START Exercise inputs

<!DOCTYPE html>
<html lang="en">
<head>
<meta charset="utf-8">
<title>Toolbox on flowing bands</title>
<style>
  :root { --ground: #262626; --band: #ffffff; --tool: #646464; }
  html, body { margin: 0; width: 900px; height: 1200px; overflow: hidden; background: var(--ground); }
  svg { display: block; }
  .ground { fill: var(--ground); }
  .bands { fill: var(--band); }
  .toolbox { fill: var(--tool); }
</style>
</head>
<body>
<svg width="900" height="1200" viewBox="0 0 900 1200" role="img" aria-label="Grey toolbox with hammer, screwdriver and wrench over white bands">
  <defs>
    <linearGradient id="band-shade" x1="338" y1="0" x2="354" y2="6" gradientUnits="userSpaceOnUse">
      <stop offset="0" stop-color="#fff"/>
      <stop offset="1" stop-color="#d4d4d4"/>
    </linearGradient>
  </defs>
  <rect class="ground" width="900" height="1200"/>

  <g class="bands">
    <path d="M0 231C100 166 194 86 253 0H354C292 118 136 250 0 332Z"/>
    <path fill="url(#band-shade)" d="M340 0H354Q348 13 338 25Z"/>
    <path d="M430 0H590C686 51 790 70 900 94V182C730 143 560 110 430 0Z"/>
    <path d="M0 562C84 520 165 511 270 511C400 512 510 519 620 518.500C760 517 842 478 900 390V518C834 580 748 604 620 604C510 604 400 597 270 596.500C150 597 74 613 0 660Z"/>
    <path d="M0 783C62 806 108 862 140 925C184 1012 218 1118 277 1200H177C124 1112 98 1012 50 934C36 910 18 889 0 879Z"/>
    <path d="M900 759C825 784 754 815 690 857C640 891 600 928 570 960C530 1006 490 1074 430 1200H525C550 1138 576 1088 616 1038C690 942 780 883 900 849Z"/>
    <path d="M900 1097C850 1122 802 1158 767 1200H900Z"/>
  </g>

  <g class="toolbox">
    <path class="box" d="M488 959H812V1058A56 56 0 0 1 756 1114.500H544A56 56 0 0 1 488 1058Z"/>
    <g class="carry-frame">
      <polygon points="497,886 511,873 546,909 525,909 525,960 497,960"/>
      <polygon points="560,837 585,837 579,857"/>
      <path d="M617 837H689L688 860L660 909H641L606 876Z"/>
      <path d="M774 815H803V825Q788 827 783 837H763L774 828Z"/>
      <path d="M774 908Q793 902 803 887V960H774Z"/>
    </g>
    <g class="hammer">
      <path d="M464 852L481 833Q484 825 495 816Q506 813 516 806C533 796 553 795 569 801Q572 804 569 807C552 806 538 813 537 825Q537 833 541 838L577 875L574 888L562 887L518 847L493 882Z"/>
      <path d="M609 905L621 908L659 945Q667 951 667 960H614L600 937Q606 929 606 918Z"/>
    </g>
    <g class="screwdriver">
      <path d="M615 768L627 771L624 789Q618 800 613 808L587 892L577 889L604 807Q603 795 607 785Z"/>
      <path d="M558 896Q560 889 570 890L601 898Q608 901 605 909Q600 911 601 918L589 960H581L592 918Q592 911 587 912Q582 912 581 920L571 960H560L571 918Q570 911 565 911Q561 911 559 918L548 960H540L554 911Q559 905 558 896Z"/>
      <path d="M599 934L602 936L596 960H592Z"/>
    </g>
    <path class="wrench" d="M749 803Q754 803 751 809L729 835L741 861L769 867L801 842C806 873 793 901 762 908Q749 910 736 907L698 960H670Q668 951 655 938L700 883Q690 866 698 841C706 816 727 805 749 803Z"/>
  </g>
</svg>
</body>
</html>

END Exercise inputs

## Assignment
Print the entries above exactly as they were written, down to the last line.

## Result of the task
<!DOCTYPE html>
<html lang="en">
<head>
<meta charset="utf-8">
<title>Toolbox on flowing bands</title>
<style>
  :root { --ground: #262626; --band: #ffffff; --tool: #646464; }
  html, body { margin: 0; width: 900px; height: 1200px; overflow: hidden; background: var(--ground); }
  svg { display: block; }
  .ground { fill: var(--ground); }
  .bands { fill: var(--band); }
  .toolbox { fill: var(--tool); }
</style>
</head>
<body>
<svg width="900" height="1200" viewBox="0 0 900 1200" role="img" aria-label="Grey toolbox with hammer, screwdriver and wrench over white bands">
  <defs>
    <linearGradient id="band-shade" x1="338" y1="0" x2="354" y2="6" gradientUnits="userSpaceOnUse">
      <stop offset="0" stop-color="#fff"/>
      <stop offset="1" stop-color="#d4d4d4"/>
    </linearGradient>
  </defs>
  <rect class="ground" width="900" height="1200"/>

  <g class="bands">
    <path d="M0 231C100 166 194 86 253 0H354C292 118 136 250 0 332Z"/>
    <path fill="url(#band-shade)" d="M340 0H354Q348 13 338 25Z"/>
    <path d="M430 0H590C686 51 790 70 900 94V182C730 143 560 110 430 0Z"/>
    <path d="M0 562C84 520 165 511 270 511C400 512 510 519 620 518.500C760 517 842 478 900 390V518C834 580 748 604 620 604C510 604 400 597 270 596.500C150 597 74 613 0 660Z"/>
    <path d="M0 783C62 806 108 862 140 925C184 1012 218 1118 277 1200H177C124 1112 98 1012 50 934C36 910 18 889 0 879Z"/>
    <path d="M900 759C825 784 754 815 690 857C640 891 600 928 570 960C530 1006 490 1074 430 1200H525C550 1138 576 1088 616 1038C690 942 780 883 900 849Z"/>
    <path d="M900 1097C850 1122 802 1158 767 1200H900Z"/>
  </g>

  <g class="toolbox">
    <path class="box" d="M488 959H812V1058A56 56 0 0 1 756 1114.500H544A56 56 0 0 1 488 1058Z"/>
    <g class="carry-frame">
      <polygon points="497,886 511,873 546,909 525,909 525,960 497,960"/>
      <polygon points="560,837 585,837 579,857"/>
      <path d="M617 837H689L688 860L660 909H641L606 876Z"/>
      <path d="M774 815H803V825Q788 827 783 837H763L774 828Z"/>
      <path d="M774 908Q793 902 803 887V960H774Z"/>
    </g>
    <g class="hammer">
      <path d="M464 852L481 833Q484 825 495 816Q506 813 516 806C533 796 553 795 569 801Q572 804 569 807C552 806 538 813 537 825Q537 833 541 838L577 875L574 888L562 887L518 847L493 882Z"/>
      <path d="M609 905L621 908L659 945Q667 951 667 960H614L600 937Q606 929 606 918Z"/>
    </g>
    <g class="screwdriver">
      <path d="M615 768L627 771L624 789Q618 800 613 808L587 892L577 889L604 807Q603 795 607 785Z"/>
      <path d="M558 896Q560 889 570 890L601 898Q608 901 605 909Q600 911 601 918L589 960H581L592 918Q592 911 587 912Q582 912 581 920L571 960H560L571 918Q570 911 565 911Q561 911 559 918L548 960H540L554 911Q559 905 558 896Z"/>
      <path d="M599 934L602 936L596 960H592Z"/>
    </g>
    <path class="wrench" d="M749 803Q754 803 751 809L729 835L741 861L769 867L801 842C806 873 793 901 762 908Q749 910 736 907L698 960H670Q668 951 655 938L700 883Q690 866 698 841C706 816 727 805 749 803Z"/>
  </g>
</svg>
</body>
</html>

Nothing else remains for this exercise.